One important note on the PISA tests, and other international benchmarks of student learning, is that the United States has never led the globe in student achievement — it has always been about where it is today, sitting around 15th place internationally, yet we have the largest GDP and most productive workforce. This suggests that educational achievement is the only factor in productivity and employment. As Friedman notes, this is partly due to the fact that we once had an economy rich in manufacturing — which required less skill in the workforce. Some believe the preference toward education and skill is overstated though. Harry Holzer and labor economists have shown that there is still, and will continue to be, a significant middle skill job sector in America. What they find is that these middle jobs will require some postsecondary training — in programs that may only be a few weeks or months at venues like community colleges.
Most American workers (about 70 percent currently) do not work in jobs that require a college degree (nor does 70 percent of the population hold the degree). Even as the country becomes more “high tech” and more “new economy” only 40 percent of workers (in the highest of estimates) will need a college degree. The major gap in learning is for workers who will need “some” postsecondary training, but not a degree. Our educational system doesn’t address the educational needs for future non-degree holding workers as well as it does for those continuing to a four year college.
203K jobs is steady (if not grand) improvement in hiring. The Washington Post suggests that this report shows that the government shut down had little effect on the economy and that the Federal Reserve could consider pulling back its bond buying program to support economic recovery. They also suggest that holiday sales will be 3 percent higher than last year – another sign of recovery.
Check out my article at PlannersWeb on jobs for young adults. Titled, “It’s All About Jobs” the article is part of the Across Generations: Young and Old series, which is a year long conversation on planning issues related to young adults and seniors. Jennifer Wallace-Brodeur, of the AARP and fellow Across Generations columnist, reacts to the article.
This post is somewhat belated. The 8th Annual Land Policy Conference was held by the Lincoln Institute of Land Policy in Cambridge, MA in early June, and this year’s topic was Education, Land, and Location.
Eric Hanushek, an educational and urban economist from Stanford, was the keynote speaker where he gave an overview of research that he had conducted for the OECD that identified a economic benefit to the United States of somewhere in the range of $40-50 trillion dollars (in present terms) associated with closing the achievement gap between minority and white students in America.
The rest of the conference was made up of thorough discussions of national and international research on how land policy and education are inter-related.
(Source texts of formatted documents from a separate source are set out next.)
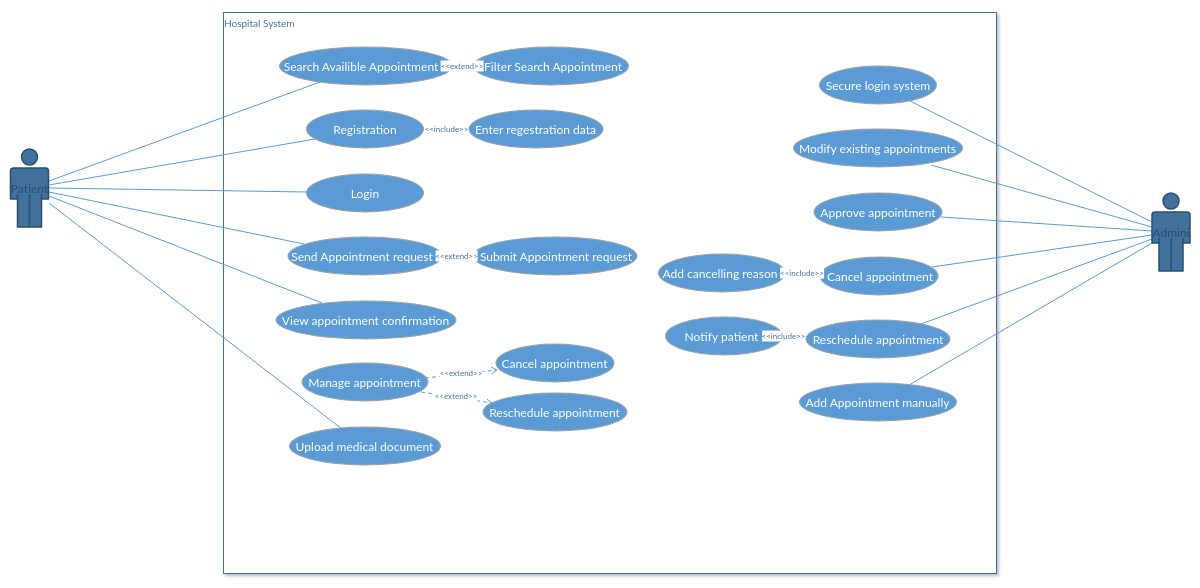
<!DOCTYPE html>
<html lang="en">
<head>
<meta charset="utf-8">
<title>Hospital System use case diagram</title>
<style>
:root {
  --paper: #ffffff;
  --node: #5b9bd5;
  --node-edge: #a3a0a0;
  --line: #5b9bd5;
  --frame: #41719c;
  --caption: #41719c;
  --actor: #41719c;
  --actor-edge: #2b4d6e;
}
* { box-sizing: border-box; }
html, body { margin: 0; background: var(--paper); }
.diagram {
  position: relative;
  width: 1200px;
  height: 588px;
  overflow: hidden;
  background: var(--paper);
  font-family: Lato, Carlito, sans-serif;
}
.system {
  position: absolute;
  left: 223px; top: 12px;
  width: 774px; height: 562px;
  border: 1px solid var(--frame);
  box-shadow: 2px 2px 3px rgba(90, 100, 115, .45);
}
.system h1 {
  margin: 4px 0 0;
  font-size: 10px;
  font-weight: 400;
  line-height: 13px;
  color: var(--caption);
}
.drawing { position: absolute; left: 0; top: 0; }
.associations { stroke: var(--line); stroke-width: 1; fill: none; }
.dependencies { stroke: var(--line); stroke-width: 1; stroke-dasharray: 4 3; fill: none; }
.arrowheads { stroke: var(--line); stroke-width: 1; fill: none; }
.case, .stereotype, .actor-name {
  position: absolute;
  left: var(--x); top: var(--y);
  transform: translate(-50%, -50%);
  display: flex;
  align-items: center;
  justify-content: center;
  white-space: nowrap;
}
.case {
  width: var(--w);
  height: 39px;
  border: 1px solid var(--node-edge);
  border-radius: 50%;
  background: var(--node);
  color: #fff;
  font-size: 12.05px;
}
.case span { position: relative; left: var(--nudge); }
.stereotype {
  height: 11px;
  background: var(--paper);
  color: var(--caption);
  font-size: 8px;
}
.actor-name { color: var(--actor-edge); font-size: 12px; }
</style>
</head>
<body>
<main class="diagram">
  <section class="system"><h1>Hospital System</h1></section>

  <svg class="drawing" width="1200" height="588" viewBox="0 0 1200 588" aria-hidden="true">
    <defs>
      <g id="actor" fill="var(--actor)" stroke="var(--actor-edge)" stroke-width="1.5" stroke-linejoin="round">
        <circle cx="20" cy="9" r="8"/>
        <path d="M4 20H36Q39 20 39 23V51H32V79H8V51H1V23Q1 20 4 20Z"/>
        <path d="M8 46V51M32 46V51M20 46V79" fill="none"/>
      </g>
    </defs>
    <g class="associations">
      <path d="M49 181L320 82M49 185L315 139M49 188L307 192M49 192L304 244M49 196L322 303M49 203L342 429"/>
      <path d="M1152 222L910 101M1152 227L931 165M1152 231L941 217M1152 235L932 267M1152 239L921 324M1152 243L909 385"/>
    </g>
    <g class="dependencies">
      <path d="M425 378L497 370M421 392L492 403"/>
    </g>
    <g class="arrowheads">
      <path d="M491 367L497 370L492 374M487 399L492 403L486 406"/>
    </g>
    <use href="#actor" x="9.5" y="148"/>
    <use href="#actor" x="1151" y="192"/>
  </svg>

  <div class="actor-name" style="--x:29.5px;--y:187.5px">Patient</div>
  <div class="actor-name" style="--x:1171px;--y:231.5px">Admini</div>

  <div class="case" style="--x:366px;--y:66px;--w:174px;--nudge:-5px"><span>Search Availible Appointment</span></div>
  <div class="case" style="--x:551px;--y:66px;--w:156px;--nudge:2px"><span>Filter Search Appointment</span></div>
  <div class="case" style="--x:365px;--y:129px;--w:118px">Registration</div>
  <div class="case" style="--x:535.5px;--y:129px;--w:135px">Enter regestration data</div>
  <div class="case" style="--x:365px;--y:193px;--w:118px">Login</div>
  <div class="case" style="--x:365px;--y:256px;--w:155px;--nudge:-3px"><span>Send Appointment request</span></div>
  <div class="case" style="--x:555px;--y:256px;--w:165px;--nudge:1px"><span>Submit Appointment request</span></div>
  <div class="case" style="--x:365.5px;--y:319.5px;--w:181px">View appointment confirmation</div>
  <div class="case" style="--x:364.5px;--y:382px;--w:127px">Manage appointment</div>
  <div class="case" style="--x:554.5px;--y:363px;--w:119px">Cancel appointment</div>
  <div class="case" style="--x:554.5px;--y:411.5px;--w:145px">Reschedule appointment</div>
  <div class="case" style="--x:364.5px;--y:446px;--w:152px">Upload medical document</div>

  <div class="case" style="--x:878px;--y:85px;--w:118px">Secure login system</div>
  <div class="case" style="--x:877.5px;--y:148px;--w:170px">Modify existing appointments</div>
  <div class="case" style="--x:878px;--y:212px;--w:129px">Approve appointment</div>
  <div class="case" style="--x:879px;--y:275.5px;--w:119px;--nudge:1px"><span>Cancel appointment</span></div>
  <div class="case" style="--x:878px;--y:338.5px;--w:145px">Reschedule appointment</div>
  <div class="case" style="--x:877.5px;--y:402px;--w:158px">Add Appointment manually</div>
  <div class="case" style="--x:722px;--y:273px;--w:128px;--nudge:-2px"><span>Add cancelling reason</span></div>
  <div class="case" style="--x:723.5px;--y:336px;--w:118px;--nudge:-2px"><span>Notify patient</span></div>

  <div class="stereotype" style="--x:462px;--y:65.5px">&lt;&lt;extend&gt;&gt;</div>
  <div class="stereotype" style="--x:446.5px;--y:128.5px">&lt;&lt;include&gt;&gt;</div>
  <div class="stereotype" style="--x:456.5px;--y:255.5px">&lt;&lt;extend&gt;&gt;</div>
  <div class="stereotype" style="--x:461px;--y:372.5px">&lt;&lt;extend&gt;&gt;</div>
  <div class="stereotype" style="--x:456px;--y:395.5px">&lt;&lt;extend&gt;&gt;</div>
  <div class="stereotype" style="--x:802px;--y:272.5px">&lt;&lt;include&gt;&gt;</div>
  <div class="stereotype" style="--x:783.5px;--y:335.5px">&lt;&lt;include&gt;&gt;</div>
</main>
</body>
</html>
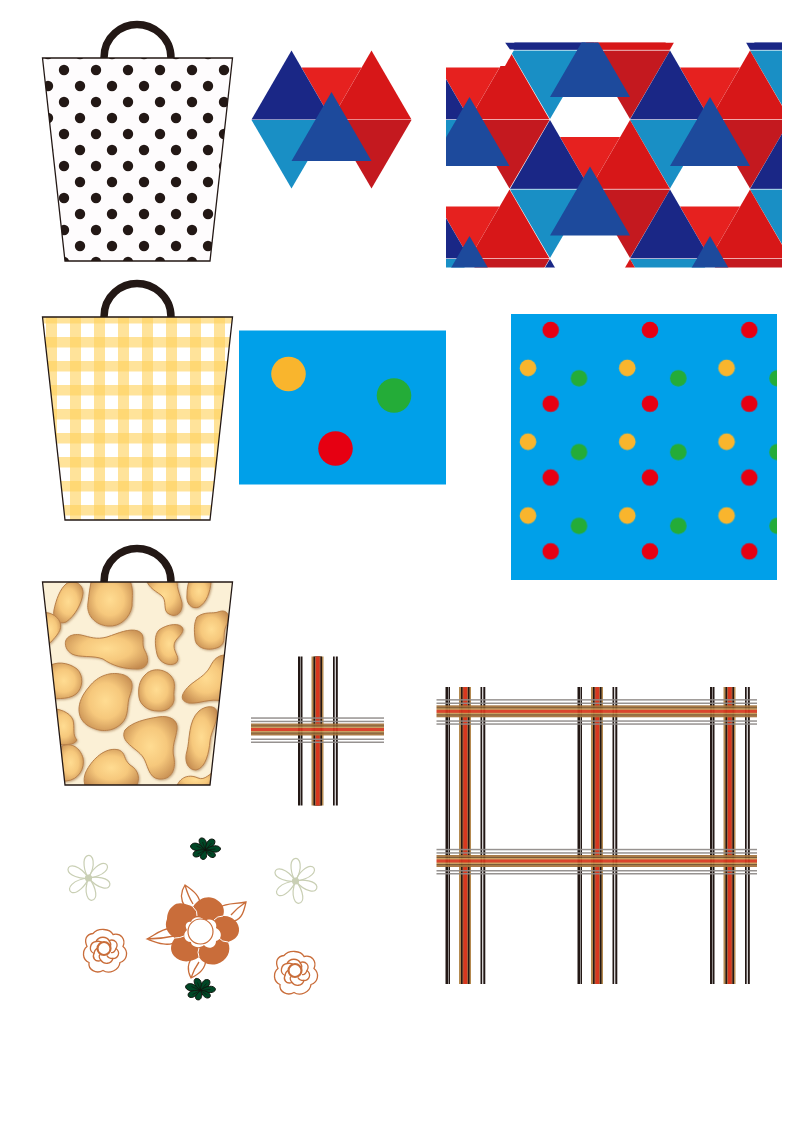
<!DOCTYPE html>
<html lang="en">
<head>
<meta charset="utf-8">
<title>Pattern swatches and bags</title>
<style>
:root{--ink:#231815;--sky:#00a0e9;--amber:#f9b52d;--green:#24ac38;--red:#e60012;--navy:#1a2786;--cyan:#198fc5;--blue:#1d4a9c;--scarlet:#e6211f;--crimson:#d71718;--maroon:#c4191f;--cream:#fbf0d6;--gingham:#ffd15c;--tan:#b58a50;--vermilion:#d8371f;--rust:#c96d3a;--sage:#c9cfb4;--forest:#004726}
*{margin:0;padding:0}
html,body{width:795px;height:1123px;overflow:hidden;background:#fff}
svg{display:block}
.outline{fill:none;stroke:var(--ink);stroke-width:1.3}
.handle{fill:none;stroke:var(--ink);stroke-width:7.5}
.blob{fill:url(#caramel);stroke:#b9814a;stroke-width:1}
.line-rust{fill:none;stroke:var(--rust);stroke-width:1.3}
</style>
</head>
<body>
<svg width="795" height="1123" viewBox="0 0 795 1123" xmlns="http://www.w3.org/2000/svg">
<defs>
<polygon id="bag-body" points="42.5,58 232.5,58 210,261 65,261"/>
<clipPath id="bag-clip"><use href="#bag-body"/></clipPath>
<g id="bag-frame">
<path class="handle" d="M104 58C104 36 122 24.500 137 24.500S171 36 171 58"/>
<use href="#bag-body" class="outline"/>
</g>
<pattern id="polka" x="48" y="54" width="32" height="32" patternUnits="userSpaceOnUse">
<g fill="var(--ink)"><circle cx="16" cy="16" r="5.200"/><circle cx="0" cy="0" r="5.200"/><circle cx="32" cy="0" r="5.200"/><circle cx="0" cy="32" r="5.200"/><circle cx="32" cy="32" r="5.200"/></g>
</pattern>
<pattern id="gingham" x="46" y="54" width="24" height="24" patternUnits="userSpaceOnUse">
<g fill="var(--gingham)" fill-opacity=".62"><rect width="11" height="24"/><rect y="24" width="24" height="11"/><rect width="24" height="10.500"/></g>
</pattern>
<radialGradient id="caramel" cx=".5" cy=".48" r=".62"><stop offset="0" stop-color="#ffdc92"/><stop offset=".5" stop-color="#f6c87c"/><stop offset="1" stop-color="#c48b50"/></radialGradient>
<filter id="soft-shade" x="-10%" y="-10%" width="120%" height="120%"><feDropShadow dx="1" dy="1" stdDeviation="1" flood-color="#8a5a2b" flood-opacity=".5"/></filter>

<g id="hexagon">
<polygon fill="var(--scarlet)" points="-30,-52 30,-52 0,0"/>
<polygon fill="var(--navy)" points="-80,0 -40,-69 0,0"/>
<polygon fill="var(--crimson)" points="0,0 40,-69 80,0"/>
<polygon fill="var(--cyan)" points="-80,0.5 0,0.5 -40,69"/>
<polygon fill="var(--maroon)" points="0,0.5 80,0.5 40,69"/>
</g>
<polygon id="front-triangle" fill="var(--blue)" points="0,-25 40,44 -40,44"/>
<clipPath id="hexagon-clip"><rect x="446" y="42.500" width="336" height="225"/></clipPath>

<pattern id="confetti" x="511" y="314" width="99.300" height="73.800" patternUnits="userSpaceOnUse">
<circle cx="39.700" cy="16" r="8.300" fill="var(--red)"/><circle cx="17" cy="54" r="8.300" fill="var(--amber)"/><circle cx="68" cy="64.300" r="8.300" fill="var(--green)"/>
</pattern>

<g id="warp">
<g fill="var(--ink)"><rect x="-19.500" width="2.500" height="300"/><rect x="-16.500" width="1.500" height="300"/><rect x="15.500" width="1.700" height="300"/><rect x="18.300" width="2" height="300"/></g>
<rect x="-6" width="12" height="300" fill="var(--tan)"/>
<rect x="-4" width="8.500" height="300" fill="var(--ink)"/>
<rect x="-2.500" width="5.500" height="300" fill="#a86340"/>
<rect x="-1.500" width="3.500" height="300" fill="var(--vermilion)"/>
</g>
<g id="weft">
<g fill="#8f8a88"><rect y="-12.200" width="330" height="1.500"/><rect y="-8.800" width="330" height="1.500"/><rect y="9" width="330" height="1.500"/><rect y="12" width="330" height="1.500"/></g>
<rect y="-6" width="330" height="12" fill="#a4733c"/>
<rect y="-4" width="330" height="8" fill="#70502c"/>
<rect y="-3" width="330" height="6" fill="#c79a58"/>
<rect y="-1.500" width="330" height="3" fill="var(--vermilion)"/>
</g>
<clipPath id="warp-clip"><rect x="290" y="656.500" width="60" height="149"/></clipPath>
<clipPath id="weft-clip"><rect x="251" y="710" width="133" height="40"/></clipPath>
<clipPath id="plaid-warp-clip"><rect x="436" y="687" width="322" height="297"/></clipPath>
<clipPath id="plaid-weft-clip"><rect x="436.500" y="690" width="320.500" height="200"/></clipPath>

<path id="daisy-petal" d="M0 0C-5-6-8-19-3-22C3-25 7-14 0 0Z"/>
<g id="daisy">
<g fill="none" stroke="var(--sage)" stroke-width="1.200">
<use href="#daisy-petal" transform="rotate(4)"/><use href="#daisy-petal" transform="rotate(58)"/><use href="#daisy-petal" transform="rotate(113)"/><use href="#daisy-petal" transform="rotate(174)"/><use href="#daisy-petal" transform="rotate(238)"/><use href="#daisy-petal" transform="rotate(300)"/>
</g>
<circle r="3.600" fill="var(--sage)"/>
</g>
<g id="rose" class="line-rust">
<path d="M-12-17C-7-23 5-22 8-16C16-18 21-11 18-4C24 1 22 10 15 12C14 20 4 24-2 20C-9 24-17 19-16 12C-23 9-23 0-18-4C-21-11-19-16-12-17Z"/>
<path d="M-9-9C-6-15 2-14 4-10C10-12 14-7 11-2C16 2 13 8 8 8C6 14-1 14-4 10C-10 12-13 7-11 3C-17 0-15-8-9-9Z"/>
<path d="M-9-9Q-4-10-2-7M4-10Q7-6 5-4M11-2Q9 3 6 2M8 8Q3 8 2 5M-4 10Q-7 6-5 4M-11 3Q-10-2-7-2"/>
<circle cx="-1" cy="-2" r="6.500" fill="#fff" stroke-width="2.200"/>
</g>
<g id="clover" fill="var(--forest)" stroke="#10160f" stroke-width="1">
<path d="M0 1C-8-9-14-6-15-3C-15 1-8 3 0 1Z"/><path d="M0 1C-9 0-14 3-12 7C-9 10-3 6 0 1Z"/><path d="M0 1C-9-6-7-12-3-11C1-10 2-5 0 1Z"/><path d="M0 1C0-8 5-12 9-9C11-5 6-1 0 1Z"/><path d="M0 1C6-5 15-4 15 0C14 4 7 4 0 1Z"/><path d="M0 1C7 1 12 5 9 8C5 10 2 6 0 1Z"/><path d="M0 1C3 7 0 12-4 10C-7 7-3 4 0 1Z"/>
<path d="M0 1L-9-3M0 1L-8 5M0 1L-3-7M0 1L6-6M0 1L10 0M0 1L6 5" fill="none" stroke-width=".7"/>
</g>
</defs>

<g id="polka-bag">
<use href="#bag-body" fill="#fefcfd"/>
<use href="#bag-body" fill="url(#polka)"/>
<use href="#bag-frame"/>
</g>

<g id="gingham-bag" transform="translate(0 259)">
<use href="#bag-body" fill="#fff"/>
<use href="#bag-body" fill="url(#gingham)"/>
<use href="#bag-frame"/>
</g>

<g id="giraffe-bag" transform="translate(0 524)">
<g clip-path="url(#bag-clip)">
<rect x="40" y="56" width="196" height="208" fill="var(--cream)"/>
<g class="blob" filter="url(#soft-shade)">
<path d="M66 60C73 55 83 59 83 69C82 79 75 92 66 98C58 101 52 96 54 86C56 76 60 65 66 60Z"/>
<path d="M92 54C101 50 124 51 129 55C134 64 132 72 132 82C130 94 120 103 108 102C95 101 86 91 88 79C89 70 90 62 92 54Z"/>
<path d="M146 52L178 52C175 62 180 70 182 79C183 89 176 94 169 90C162 87 168 76 161 71C154 66 146 62 146 52Z"/>
<path d="M190 54C197 50 211 52 211 58C210 68 207 78 199 83C191 86 186 79 187 71C187 64 188 60 190 54Z"/>
<path d="M197 93C205 87 213 90 218 88C228 84 231 93 226 102C222 110 227 119 219 123C208 128 195 124 195 114C194 106 194 99 197 93Z"/>
<path d="M40 89C48 87 57 91 60 98C63 106 56 112 51 118L42 124Z"/>
<path d="M66 123C63 114 71 109 81 111C90 113 96 116 107 113C119 109 129 104 138 107C147 111 140 119 145 127C150 136 148 145 137 145C124 145 113 142 103 135C93 131 80 134 72 130C69 128 67 126 66 123Z"/>
<path d="M159 106C167 100 181 98 183 105C183 112 174 114 174 122C174 129 181 134 176 139C170 143 159 139 157 130C155 121 154 111 159 106Z"/>
<path d="M48 143C55 137 68 138 77 145C84 152 83 164 76 170C67 177 54 173 46 176Z"/>
<path d="M89 163C98 151 112 147 124 151C134 155 133 163 130 171C126 181 130 192 121 200C111 209 98 208 87 201C77 194 75 179 89 163Z"/>
<path d="M145 151C152 143 165 145 171 152C177 159 173 166 174 173C175 181 168 188 158 187C148 187 140 181 139 173C138 165 139 157 145 151Z"/>
<path d="M230 131C218 130 214 135 210 143C205 152 197 155 189 162C180 171 180 177 189 179C200 180 209 174 223 177Z"/>
<path d="M50 185C58 184 70 188 73 196C75 204 72 211 77 216C74 222 65 220 56 221Z"/>
<path d="M125 206C132 198 146 195 158 193C170 191 178 196 177 205C176 214 171 223 174 234C176 246 171 256 159 255C148 254 148 240 143 233C137 224 119 218 125 206Z"/>
<path d="M199 187C206 181 217 181 217 189C217 200 211 207 210 217C209 228 206 244 196 246C187 246 184 236 187 227C190 216 188 197 199 187Z"/>
<path d="M62 222C72 218 80 224 83 234C85 244 79 256 66 257L58 258Z"/>
<path d="M90 241C97 231 108 223 119 226C126 229 123 235 130 241C139 246 141 256 135 264L86 264C82 255 85 248 90 241Z"/>
<path d="M176 265C178 255 187 249 198 254C205 257 210 249 215 247L214 265Z"/>
</g>
</g>
<use href="#bag-frame"/>
</g>

<g id="hexagon-motif" transform="translate(331.500 119.500)">
<use href="#hexagon"/><use href="#front-triangle" y="-2.500"/>
</g>

<g id="hexagon-swatch" clip-path="url(#hexagon-clip)">
<use href="#hexagon" x="590" y="50"/><use href="#hexagon" x="830" y="50"/><use href="#hexagon" x="469.500" y="119.500"/><use href="#hexagon" x="710" y="119.500"/><use href="#hexagon" x="590" y="189"/><use href="#hexagon" x="830" y="189"/><use href="#hexagon" x="469.500" y="258.500"/><use href="#hexagon" x="710" y="258.500"/><use href="#hexagon" x="590" y="328"/>
<polygon points="389,43 509,43 514,50 505,66 389,66" fill="#fff"/>
<path d="M505 42.500H594L590 49.500H510Z" fill="var(--navy)"/><path d="M586 42.500H674L670 49.500H590Z" fill="var(--crimson)"/>
<path d="M746 42.500H790V49.500H750Z" fill="var(--navy)"/>
<polygon points="446,66 500,66 509.5,50 446,50" fill="#fff"/>
<path d="M510 50H670M750 50H782M446 119.500H550M630 119.500H782M510 189H670M750 189H782M446 258.500H550M630 258.500H782" stroke="#fff" stroke-opacity=".35" stroke-width=".8"/>
<use href="#front-triangle" x="590" y="53"/><use href="#front-triangle" x="469.500" y="122"/><use href="#front-triangle" x="710" y="122"/><use href="#front-triangle" x="590" y="191.500"/><use href="#front-triangle" x="469.500" y="261"/><use href="#front-triangle" x="710" y="261"/>
</g>

<g id="confetti-motif">
<rect x="239" y="330.500" width="207" height="154" fill="var(--sky)"/>
<circle cx="288.500" cy="374" r="17.300" fill="var(--amber)"/><circle cx="394" cy="395.500" r="17.300" fill="var(--green)"/><circle cx="335.500" cy="448.500" r="17.300" fill="var(--red)"/>
</g>
<g id="confetti-swatch">
<rect x="511" y="314" width="266" height="266" fill="var(--sky)"/>
<rect x="511" y="314" width="266" height="266" fill="url(#confetti)"/>
</g>

<g id="plaid-motif">
<g clip-path="url(#warp-clip)"><use href="#warp" x="317.500" y="600"/></g>
<g clip-path="url(#weft-clip)"><use href="#weft" x="240" y="729.500" opacity=".93"/></g>
</g>
<g id="plaid-swatch">
<g clip-path="url(#plaid-warp-clip)"><use href="#warp" x="465" y="686"/><use href="#warp" x="597" y="686"/><use href="#warp" x="729.500" y="686"/></g>
<g clip-path="url(#plaid-weft-clip)"><use href="#weft" x="434" y="711.300" opacity=".93"/><use href="#weft" x="434" y="861" opacity=".93"/></g>
</g>

<g id="flowers">
<use href="#daisy" x="88.500" y="878"/>
<use href="#daisy" x="295.500" y="881"/>
<use href="#rose" x="105" y="950.500"/>
<use href="#rose" x="296" y="972.500"/>
<use href="#clover" x="205.500" y="849"/>
<use href="#clover" x="200.500" y="989.500"/>
<g id="camellia">
<g class="line-rust">
<path d="M185 907C180 899 181 891 185 885C194 891 201 897 200 906M185 885Q188 896 193 904"/>
<path d="M221 907C225 903 236 904 246 902C244 911 242 919 234 921M246 902Q237 908 231 915"/>
<path d="M171 928C161 929 155 935 147 939C155 942 168 948 178 941M147 939Q161 939 174 936"/>
<path d="M194 956C187 962 187 971 191 978C199 974 206 969 206 958M191 978Q194 969 199 962"/>
</g>
<path fill="var(--rust)" d="M173 906C178 901 187 904 193 907C199 897 210 895 217 900C224 904 225 911 223 916C231 915 240 922 239 931C238 938 233 940 228 942C232 951 227 961 217 964C208 966 202 962 199 957C191 963 180 963 174 956C169 950 171 943 175 938C167 934 164 926 167 919C167 914 169 909 173 906Z"/>
<path fill="#fff" d="M191 922C193 916 202 916 205 921C211 917 218 922 216 928C223 931 222 940 216 941C216 948 208 950 204 945C200 949 191 947 191 942C184 942 182 934 187 930C184 925 187 921 191 922Z"/>
<circle cx="200.500" cy="931.500" r="12.500" fill="#fff" stroke="var(--rust)" stroke-width="1.200"/>
<path d="M193 907Q198 911 197 916M223 916Q217 916 214 920M228 942Q222 942 219 938M199 957Q197 952 199 948M175 938Q180 938 184 936" fill="none" stroke="#fff" stroke-width="1"/>
</g>
</g>
</svg>
</body>
</html>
Presenters (and chapters in the upcoming volume) will provide a vast overview on some relatively traditional research topics – including how school quality is capitalized in home values and why people without children in schools still support taxes for education (the answer is that it supports home value and community quality according to William Fischel’s “Home-Voter Hypothesis). The conference papers also covered how newer policies like school choice and residential mobility programs affect individual outcomes in education and the labor market. While there was some disagreement on the topic, choice and mobility might contribute to further inequality – but this could be just a short term effect. There were also great papers on homeschooling, the role of segregation in educational outcomes, and how school choice affects municipal transportation costs.
I was encouraged to see urban economics, urban planning, education policy, and land policy being discussed in nuanced and innovative ways! I learned a lot at the conference and the work of the scholars at the Lincoln Conference has influenced by dissertation.